Records excerpted from a collection —
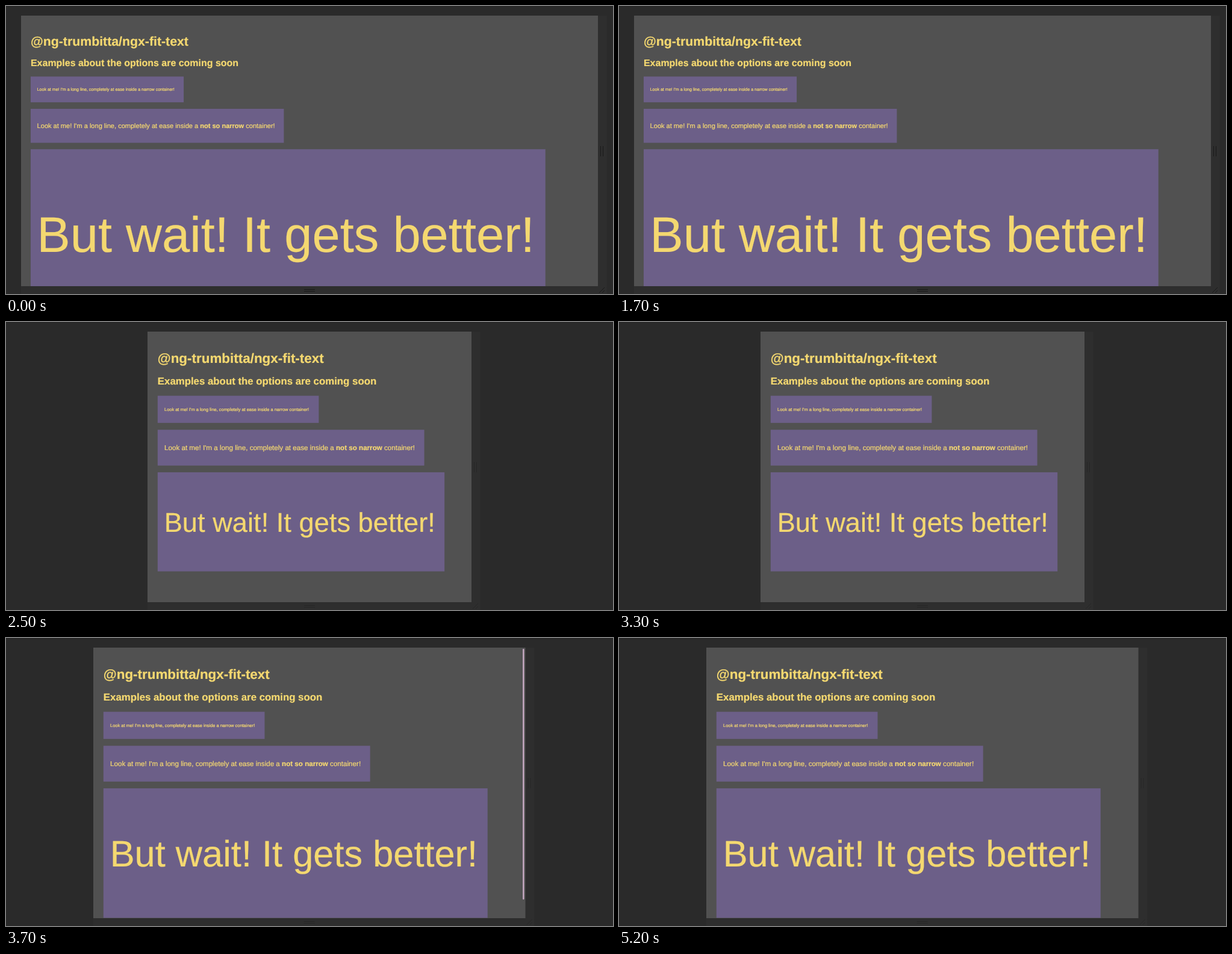
Animation, 1008 px wide and 479 px high, one loop 5.3 s. Source, as an HTML page:

```html
<!DOCTYPE html>
<html lang="en">
<head>
<meta charset="utf-8">
<title>Fit text demo</title>
<style>
  html, body { margin: 0; width: 100%; height: 100%; overflow: hidden; background: #2a2a2a; }
  svg { display: block; width: 100%; height: 100%; }
  text {
    font-family: "Liberation Sans", Arial, Helvetica, sans-serif;
    font-kerning: none;
    text-rendering: geometricPrecision;
    fill: #f4d870;
    stroke: #f4d870;
    stroke-width: 0.35;
  }
  .bold { font-weight: 700; }
  .box { fill: #6c5f88; }
  .grip { fill: none; stroke-width: 1; }
</style>
</head>
<body>
<svg viewBox="0 0 1008 479" preserveAspectRatio="none">
  <defs>
    <clipPath id="clip"><rect id="clipRect" y="16" height="450"/></clipPath>
  </defs>
  <rect width="1008" height="479" fill="#2a2a2a"/>
  <rect width="1008" height="1" fill="#242424"/>
  <rect id="frame" y="16" height="463" fill="#2e2e2e"/>
  <rect id="panel" y="16" height="450" fill="#515151"/>
  <path id="grips" class="grip"/>
  <g clip-path="url(#clip)">
    <g id="page">
      <text class="bold" x="24" y="74.7" font-size="32">@ng-trumbitta/ngx-fit-text</text>
      <text class="bold" x="24" y="125.6" font-size="24">Examples about the options are coming soon</text>
      <rect class="box" x="24" y="152.3" width="382" height="64.4"/>
      <text x="40" y="188.2" font-size="10.64">Look at me! I'm a long line, completely at ease inside a narrow container!</text>
      <rect class="box" x="24" y="233" width="632" height="85"/>
      <text x="40" y="281.6" font-size="16.59">Look at me! I'm a long line, completely at ease inside a <tspan class="bold">not so narrow</tspan> container!</text>
      <rect id="bigBox" class="box" x="24" y="334"/>
      <text id="bigText" x="39.5"></text>
    </g>
    <rect id="thumb" y="18" width="2.4" rx="1.2" fill="#c8aac4"/>
  </g>
</svg>
<script>
const LOOP = 5300;
const STEP = 100;
const TOP = 16;
const PHRASE = ["But wait! It", " gets better!"];
const FIT_RATIO = 10.03; // content width to font size

const el = id => document.getElementById(id);
const set = (id, attrs) => {
  for (const k in attrs) el(id).setAttribute(k, attrs[k]);
};

// Device presets: page width in CSS px, left edge and width on stage.
const desktop = { css: 1440, x: 25, w: 958, grip: "#191919" };
const portrait = { css: 768, x: 235, w: 538, grip: "#262626" };
const landscape = { css: 1024, x: 145, w: 717.5, grip: "#262626" };

const boxWidth = view => 0.9 * (view.css - 48) + 32;
const fitted = view => (boxWidth(view) - 32) / FIT_RATIO;

// Text keeps its old size after a resize until the debounced refit.
const REFIT_DELAY = 100;
const TO_PORTRAIT = 1800;
const TO_LANDSCAPE = 3500;
const scenes = [
  { at: 0, view: desktop, fit: desktop },
  { at: TO_PORTRAIT, view: portrait, fit: desktop, thumb: 301 },
  { at: TO_PORTRAIT + REFIT_DELAY, view: portrait, fit: portrait },
  { at: TO_LANDSCAPE, view: landscape, fit: portrait },
  { at: TO_LANDSCAPE + REFIT_DELAY, view: landscape, fit: landscape, thumb: 417 }
];

// Overlay scrollbar: fully visible for 300 ms, then fades over 250 ms.
function thumbOpacity(scene, t) {
  if (!scene.thumb) return 0;
  return Math.max(0, Math.min(1, 1 - (t - scene.at - 300) / 250));
}

function gripPath(right, mid) {
  const x = right + 4.5;
  return `M${x} 233V250M${x + 4} 233V250` +
    `M${mid - 9} 471.5H${mid + 9}M${mid - 9} 474.5H${mid + 9}` +
    `M${right + 2} 477L${right + 11} 468M${right + 7} 477L${right + 11} 473`;
}

function render(time) {
  const t = Math.floor((time % LOOP) / STEP) * STEP;
  const scene = scenes.filter(s => s.at <= t).pop();
  const { view, fit } = scene;
  const { x, w } = view;
  const size = fitted(fit);
  const overflows = fitted(view) < size;

  set("frame", { x, width: w + 14.5 });
  set("panel", { x, width: w });
  set("clipRect", { x, width: w });
  set("page", { transform: `translate(${x} ${TOP}) scale(${w / view.css})` });
  set("bigBox", { width: boxWidth(view), height: 32 + 3.145 * size });
  set("bigText", { y: 350 + 1.93 * size, "font-size": size });
  el("bigText").textContent = overflows ? PHRASE[0] : PHRASE.join("");
  set("grips", { d: gripPath(x + w, x + w / 2), stroke: view.grip });
  set("thumb", { x: x + w - 4.4, height: scene.thumb || 0, opacity: thumbOpacity(scene, t) });
}

const start = performance.now();
function tick() {
  render(performance.now() - start);
  requestAnimationFrame(tick);
}
tick();
</script>
</body>
</html>
```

ASSIGNMENT — Each record above must be set down again unchanged, with its pictures left out.

SOLUTION FOR THIS TASK —
Animation, 1008 px wide and 479 px high, one loop 5.3 s. Source, as an HTML page:

```html
<!DOCTYPE html>
<html lang="en">
<head>
<meta charset="utf-8">
<title>Fit text demo</title>
<style>
  html, body { margin: 0; width: 100%; height: 100%; overflow: hidden; background: #2a2a2a; }
  svg { display: block; width: 100%; height: 100%; }
  text {
    font-family: "Liberation Sans", Arial, Helvetica, sans-serif;
    font-kerning: none;
    text-rendering: geometricPrecision;
    fill: #f4d870;
    stroke: #f4d870;
    stroke-width: 0.35;
  }
  .bold { font-weight: 700; }
  .box { fill: #6c5f88; }
  .grip { fill: none; stroke-width: 1; }
</style>
</head>
<body>
<svg viewBox="0 0 1008 479" preserveAspectRatio="none">
  <defs>
    <clipPath id="clip"><rect id="clipRect" y="16" height="450"/></clipPath>
  </defs>
  <rect width="1008" height="479" fill="#2a2a2a"/>
  <rect width="1008" height="1" fill="#242424"/>
  <rect id="frame" y="16" height="463" fill="#2e2e2e"/>
  <rect id="panel" y="16" height="450" fill="#515151"/>
  <path id="grips" class="grip"/>
  <g clip-path="url(#clip)">
    <g id="page">
      <text class="bold" x="24" y="74.7" font-size="32">@ng-trumbitta/ngx-fit-text</text>
      <text class="bold" x="24" y="125.6" font-size="24">Examples about the options are coming soon</text>
      <rect class="box" x="24" y="152.3" width="382" height="64.4"/>
      <text x="40" y="188.2" font-size="10.64">Look at me! I'm a long line, completely at ease inside a narrow container!</text>
      <rect class="box" x="24" y="233" width="632" height="85"/>
      <text x="40" y="281.6" font-size="16.59">Look at me! I'm a long line, completely at ease inside a <tspan class="bold">not so narrow</tspan> container!</text>
      <rect id="bigBox" class="box" x="24" y="334"/>
      <text id="bigText" x="39.5"></text>
    </g>
    <rect id="thumb" y="18" width="2.4" rx="1.2" fill="#c8aac4"/>
  </g>
</svg>
<script>
const LOOP = 5300;
const STEP = 100;
const TOP = 16;
const PHRASE = ["But wait! It", " gets better!"];
const FIT_RATIO = 10.03; // content width to font size

const el = id => document.getElementById(id);
const set = (id, attrs) => {
  for (const k in attrs) el(id).setAttribute(k, attrs[k]);
};

// Device presets: page width in CSS px, left edge and width on stage.
const desktop = { css: 1440, x: 25, w: 958, grip: "#191919" };
const portrait = { css: 768, x: 235, w: 538, grip: "#262626" };
const landscape = { css: 1024, x: 145, w: 717.5, grip: "#262626" };

const boxWidth = view => 0.9 * (view.css - 48) + 32;
const fitted = view => (boxWidth(view) - 32) / FIT_RATIO;

// Text keeps its old size after a resize until the debounced refit.
const REFIT_DELAY = 100;
const TO_PORTRAIT = 1800;
const TO_LANDSCAPE = 3500;
const scenes = [
  { at: 0, view: desktop, fit: desktop },
  { at: TO_PORTRAIT, view: portrait, fit: desktop, thumb: 301 },
  { at: TO_PORTRAIT + REFIT_DELAY, view: portrait, fit: portrait },
  { at: TO_LANDSCAPE, view: landscape, fit: portrait },
  { at: TO_LANDSCAPE + REFIT_DELAY, view: landscape, fit: landscape, thumb: 417 }
];

// Overlay scrollbar: fully visible for 300 ms, then fades over 250 ms.
function thumbOpacity(scene, t) {
  if (!scene.thumb) return 0;
  return Math.max(0, Math.min(1, 1 - (t - scene.at - 300) / 250));
}

function gripPath(right, mid) {
  const x = right + 4.5;
  return `M${x} 233V250M${x + 4} 233V250` +
    `M${mid - 9} 471.5H${mid + 9}M${mid - 9} 474.5H${mid + 9}` +
    `M${right + 2} 477L${right + 11} 468M${right + 7} 477L${right + 11} 473`;
}

function render(time) {
  const t = Math.floor((time % LOOP) / STEP) * STEP;
  const scene = scenes.filter(s => s.at <= t).pop();
  const { view, fit } = scene;
  const { x, w } = view;
  const size = fitted(fit);
  const overflows = fitted(view) < size;

  set("frame", { x, width: w + 14.5 });
  set("panel", { x, width: w });
  set("clipRect", { x, width: w });
  set("page", { transform: `translate(${x} ${TOP}) scale(${w / view.css})` });
  set("bigBox", { width: boxWidth(view), height: 32 + 3.145 * size });
  set("bigText", { y: 350 + 1.93 * size, "font-size": size });
  el("bigText").textContent = overflows ? PHRASE[0] : PHRASE.join("");
  set("grips", { d: gripPath(x + w, x + w / 2), stroke: view.grip });
  set("thumb", { x: x + w - 4.4, height: scene.thumb || 0, opacity: thumbOpacity(scene, t) });
}

const start = performance.now();
function tick() {
  render(performance.now() - start);
  requestAnimationFrame(tick);
}
tick();
</script>
</body>
</html>
```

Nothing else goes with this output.